Until you reach the line containing "--ink: #263238;", reproduce each line of the listing exactly, please, and include that line as well.
==== MATERIAL TO PROCESS ====
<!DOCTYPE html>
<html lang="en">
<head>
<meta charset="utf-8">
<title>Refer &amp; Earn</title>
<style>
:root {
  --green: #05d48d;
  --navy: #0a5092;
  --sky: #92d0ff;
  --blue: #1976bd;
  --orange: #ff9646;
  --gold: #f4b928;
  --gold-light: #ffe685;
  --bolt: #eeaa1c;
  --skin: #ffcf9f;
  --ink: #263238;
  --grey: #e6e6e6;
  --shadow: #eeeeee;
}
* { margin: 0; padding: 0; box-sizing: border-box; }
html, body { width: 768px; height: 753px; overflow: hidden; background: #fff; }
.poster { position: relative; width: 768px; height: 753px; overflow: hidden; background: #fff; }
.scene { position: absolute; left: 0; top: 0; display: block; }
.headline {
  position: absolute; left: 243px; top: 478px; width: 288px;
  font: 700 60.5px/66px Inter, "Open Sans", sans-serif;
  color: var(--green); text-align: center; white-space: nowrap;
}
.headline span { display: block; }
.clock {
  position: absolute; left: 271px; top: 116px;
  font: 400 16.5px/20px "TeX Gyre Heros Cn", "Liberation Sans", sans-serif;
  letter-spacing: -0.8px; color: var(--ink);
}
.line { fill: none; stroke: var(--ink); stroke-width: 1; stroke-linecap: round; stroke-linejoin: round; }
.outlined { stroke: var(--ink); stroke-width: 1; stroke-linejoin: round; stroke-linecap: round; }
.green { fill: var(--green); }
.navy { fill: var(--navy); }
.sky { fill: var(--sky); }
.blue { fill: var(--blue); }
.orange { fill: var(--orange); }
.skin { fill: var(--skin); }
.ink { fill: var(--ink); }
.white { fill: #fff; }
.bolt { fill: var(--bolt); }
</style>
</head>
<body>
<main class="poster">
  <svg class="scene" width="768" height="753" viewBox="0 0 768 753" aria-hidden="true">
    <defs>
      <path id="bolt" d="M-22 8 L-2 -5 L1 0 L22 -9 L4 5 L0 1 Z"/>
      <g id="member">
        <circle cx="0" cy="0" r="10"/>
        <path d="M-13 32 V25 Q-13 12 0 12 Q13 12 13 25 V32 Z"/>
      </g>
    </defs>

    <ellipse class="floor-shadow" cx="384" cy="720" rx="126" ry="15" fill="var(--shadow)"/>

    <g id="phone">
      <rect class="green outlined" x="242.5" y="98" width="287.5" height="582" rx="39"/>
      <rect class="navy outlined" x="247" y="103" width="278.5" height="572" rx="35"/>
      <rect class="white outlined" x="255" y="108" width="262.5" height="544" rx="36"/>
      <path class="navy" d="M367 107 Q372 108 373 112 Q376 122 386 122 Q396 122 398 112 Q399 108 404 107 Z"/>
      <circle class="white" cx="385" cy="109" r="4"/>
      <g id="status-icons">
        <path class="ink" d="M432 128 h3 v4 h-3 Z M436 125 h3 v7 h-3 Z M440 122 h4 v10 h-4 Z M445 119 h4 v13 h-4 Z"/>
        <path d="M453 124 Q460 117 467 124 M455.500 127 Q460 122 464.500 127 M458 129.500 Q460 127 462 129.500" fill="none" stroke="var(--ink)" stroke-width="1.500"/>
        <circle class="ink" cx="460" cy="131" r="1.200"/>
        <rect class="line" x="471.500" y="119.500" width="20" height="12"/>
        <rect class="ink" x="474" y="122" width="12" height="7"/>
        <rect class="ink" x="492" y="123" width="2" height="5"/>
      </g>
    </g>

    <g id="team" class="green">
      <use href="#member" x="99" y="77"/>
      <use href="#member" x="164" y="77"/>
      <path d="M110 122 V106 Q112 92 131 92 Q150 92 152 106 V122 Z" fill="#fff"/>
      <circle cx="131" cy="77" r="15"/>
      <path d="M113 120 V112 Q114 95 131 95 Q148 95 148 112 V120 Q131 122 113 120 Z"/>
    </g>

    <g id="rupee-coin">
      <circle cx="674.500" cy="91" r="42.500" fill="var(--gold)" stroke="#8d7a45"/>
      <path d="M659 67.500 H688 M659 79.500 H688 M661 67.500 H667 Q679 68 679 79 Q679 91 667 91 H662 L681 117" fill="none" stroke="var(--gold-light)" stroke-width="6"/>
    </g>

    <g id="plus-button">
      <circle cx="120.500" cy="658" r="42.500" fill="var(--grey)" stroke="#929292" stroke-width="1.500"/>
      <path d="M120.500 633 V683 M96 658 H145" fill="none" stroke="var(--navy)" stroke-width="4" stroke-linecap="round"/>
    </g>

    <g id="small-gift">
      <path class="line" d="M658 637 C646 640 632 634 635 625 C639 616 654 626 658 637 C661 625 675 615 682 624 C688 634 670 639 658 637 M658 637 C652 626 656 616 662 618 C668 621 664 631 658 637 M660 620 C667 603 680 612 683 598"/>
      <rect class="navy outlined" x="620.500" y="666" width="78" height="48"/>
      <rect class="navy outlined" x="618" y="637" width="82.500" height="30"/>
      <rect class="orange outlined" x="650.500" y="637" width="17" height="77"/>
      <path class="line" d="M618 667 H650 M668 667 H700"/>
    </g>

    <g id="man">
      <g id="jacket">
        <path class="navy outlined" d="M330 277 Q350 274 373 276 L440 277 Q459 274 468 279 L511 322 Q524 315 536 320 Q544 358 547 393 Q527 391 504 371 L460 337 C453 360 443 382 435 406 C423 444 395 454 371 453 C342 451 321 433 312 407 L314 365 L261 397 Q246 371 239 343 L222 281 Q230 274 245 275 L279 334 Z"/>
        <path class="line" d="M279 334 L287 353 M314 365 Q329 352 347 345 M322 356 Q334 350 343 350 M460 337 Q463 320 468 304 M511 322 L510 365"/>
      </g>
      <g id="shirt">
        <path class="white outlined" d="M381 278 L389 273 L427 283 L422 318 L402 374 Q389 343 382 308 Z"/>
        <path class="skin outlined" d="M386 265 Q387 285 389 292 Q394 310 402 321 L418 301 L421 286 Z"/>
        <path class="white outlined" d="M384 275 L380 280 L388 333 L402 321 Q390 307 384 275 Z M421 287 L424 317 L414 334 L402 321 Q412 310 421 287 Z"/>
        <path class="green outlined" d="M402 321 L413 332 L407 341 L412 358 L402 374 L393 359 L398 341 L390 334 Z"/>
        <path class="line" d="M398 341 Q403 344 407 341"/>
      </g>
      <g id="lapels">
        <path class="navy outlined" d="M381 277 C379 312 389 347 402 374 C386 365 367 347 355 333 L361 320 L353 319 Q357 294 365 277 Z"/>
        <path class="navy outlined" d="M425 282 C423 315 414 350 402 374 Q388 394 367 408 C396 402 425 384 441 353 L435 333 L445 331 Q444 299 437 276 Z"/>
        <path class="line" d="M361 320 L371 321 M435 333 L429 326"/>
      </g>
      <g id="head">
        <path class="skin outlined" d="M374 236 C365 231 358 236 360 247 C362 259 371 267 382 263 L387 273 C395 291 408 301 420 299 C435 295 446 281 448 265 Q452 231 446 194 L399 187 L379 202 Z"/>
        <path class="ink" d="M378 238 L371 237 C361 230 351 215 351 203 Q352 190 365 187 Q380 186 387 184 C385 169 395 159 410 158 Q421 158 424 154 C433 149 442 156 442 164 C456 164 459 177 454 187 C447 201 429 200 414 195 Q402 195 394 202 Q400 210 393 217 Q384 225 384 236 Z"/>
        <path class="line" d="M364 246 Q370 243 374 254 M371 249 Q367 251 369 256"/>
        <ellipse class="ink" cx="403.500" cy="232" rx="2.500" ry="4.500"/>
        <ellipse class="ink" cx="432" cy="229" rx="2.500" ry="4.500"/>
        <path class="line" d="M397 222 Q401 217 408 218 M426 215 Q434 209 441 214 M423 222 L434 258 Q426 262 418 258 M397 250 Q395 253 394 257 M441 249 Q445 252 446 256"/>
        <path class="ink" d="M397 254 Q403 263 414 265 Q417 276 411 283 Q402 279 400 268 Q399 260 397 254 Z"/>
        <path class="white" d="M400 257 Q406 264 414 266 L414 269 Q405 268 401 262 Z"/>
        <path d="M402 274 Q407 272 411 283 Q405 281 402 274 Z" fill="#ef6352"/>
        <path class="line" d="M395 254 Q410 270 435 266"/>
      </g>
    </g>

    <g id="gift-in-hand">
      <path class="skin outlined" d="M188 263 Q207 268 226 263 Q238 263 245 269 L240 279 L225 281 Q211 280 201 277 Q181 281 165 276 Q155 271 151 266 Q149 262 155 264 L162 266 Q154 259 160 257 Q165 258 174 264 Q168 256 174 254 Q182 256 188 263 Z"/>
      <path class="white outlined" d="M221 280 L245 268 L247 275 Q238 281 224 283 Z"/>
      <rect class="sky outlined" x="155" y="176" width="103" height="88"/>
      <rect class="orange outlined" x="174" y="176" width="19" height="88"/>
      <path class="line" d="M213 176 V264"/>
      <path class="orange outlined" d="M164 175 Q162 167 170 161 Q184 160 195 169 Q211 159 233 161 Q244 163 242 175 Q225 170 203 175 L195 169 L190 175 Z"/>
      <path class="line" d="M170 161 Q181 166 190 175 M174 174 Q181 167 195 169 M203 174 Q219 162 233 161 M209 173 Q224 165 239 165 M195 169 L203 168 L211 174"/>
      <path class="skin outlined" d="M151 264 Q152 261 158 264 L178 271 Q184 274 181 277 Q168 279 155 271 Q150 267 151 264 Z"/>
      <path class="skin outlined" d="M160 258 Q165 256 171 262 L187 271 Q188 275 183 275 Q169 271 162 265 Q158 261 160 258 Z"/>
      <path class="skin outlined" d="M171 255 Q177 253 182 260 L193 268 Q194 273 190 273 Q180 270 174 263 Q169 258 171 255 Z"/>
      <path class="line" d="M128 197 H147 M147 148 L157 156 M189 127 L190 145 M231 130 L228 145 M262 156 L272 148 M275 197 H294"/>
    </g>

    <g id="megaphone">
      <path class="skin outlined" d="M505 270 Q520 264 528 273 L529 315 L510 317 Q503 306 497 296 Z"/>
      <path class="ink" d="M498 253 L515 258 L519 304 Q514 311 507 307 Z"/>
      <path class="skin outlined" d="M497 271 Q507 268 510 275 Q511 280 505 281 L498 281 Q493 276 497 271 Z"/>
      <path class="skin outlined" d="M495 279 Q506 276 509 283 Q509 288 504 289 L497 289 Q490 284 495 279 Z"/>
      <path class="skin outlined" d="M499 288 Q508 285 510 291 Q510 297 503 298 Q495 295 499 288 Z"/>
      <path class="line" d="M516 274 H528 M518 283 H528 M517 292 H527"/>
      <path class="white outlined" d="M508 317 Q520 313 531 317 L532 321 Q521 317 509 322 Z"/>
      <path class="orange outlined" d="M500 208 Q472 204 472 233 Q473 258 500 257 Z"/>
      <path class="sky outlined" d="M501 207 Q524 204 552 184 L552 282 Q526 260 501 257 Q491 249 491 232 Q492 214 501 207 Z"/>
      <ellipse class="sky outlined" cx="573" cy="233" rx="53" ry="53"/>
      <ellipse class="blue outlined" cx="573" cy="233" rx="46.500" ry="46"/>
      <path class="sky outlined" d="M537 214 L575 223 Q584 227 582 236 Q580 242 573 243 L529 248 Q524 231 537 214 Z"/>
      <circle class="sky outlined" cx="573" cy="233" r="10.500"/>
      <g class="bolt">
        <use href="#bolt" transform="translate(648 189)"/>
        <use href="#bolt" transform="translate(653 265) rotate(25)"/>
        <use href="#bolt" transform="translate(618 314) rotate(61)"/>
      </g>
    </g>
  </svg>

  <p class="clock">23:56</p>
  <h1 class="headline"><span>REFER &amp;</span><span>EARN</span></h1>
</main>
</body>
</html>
====
_PROBLEM SOLUTION_
<!DOCTYPE html>
<html lang="en">
<head>
<meta charset="utf-8">
<title>Refer &amp; Earn</title>
<style>
:root {
  --green: #05d48d;
  --navy: #0a5092;
  --sky: #92d0ff;
  --blue: #1976bd;
  --orange: #ff9646;
  --gold: #f4b928;
  --gold-light: #ffe685;
  --bolt: #eeaa1c;
  --skin: #ffcf9f;
  --ink: #263238;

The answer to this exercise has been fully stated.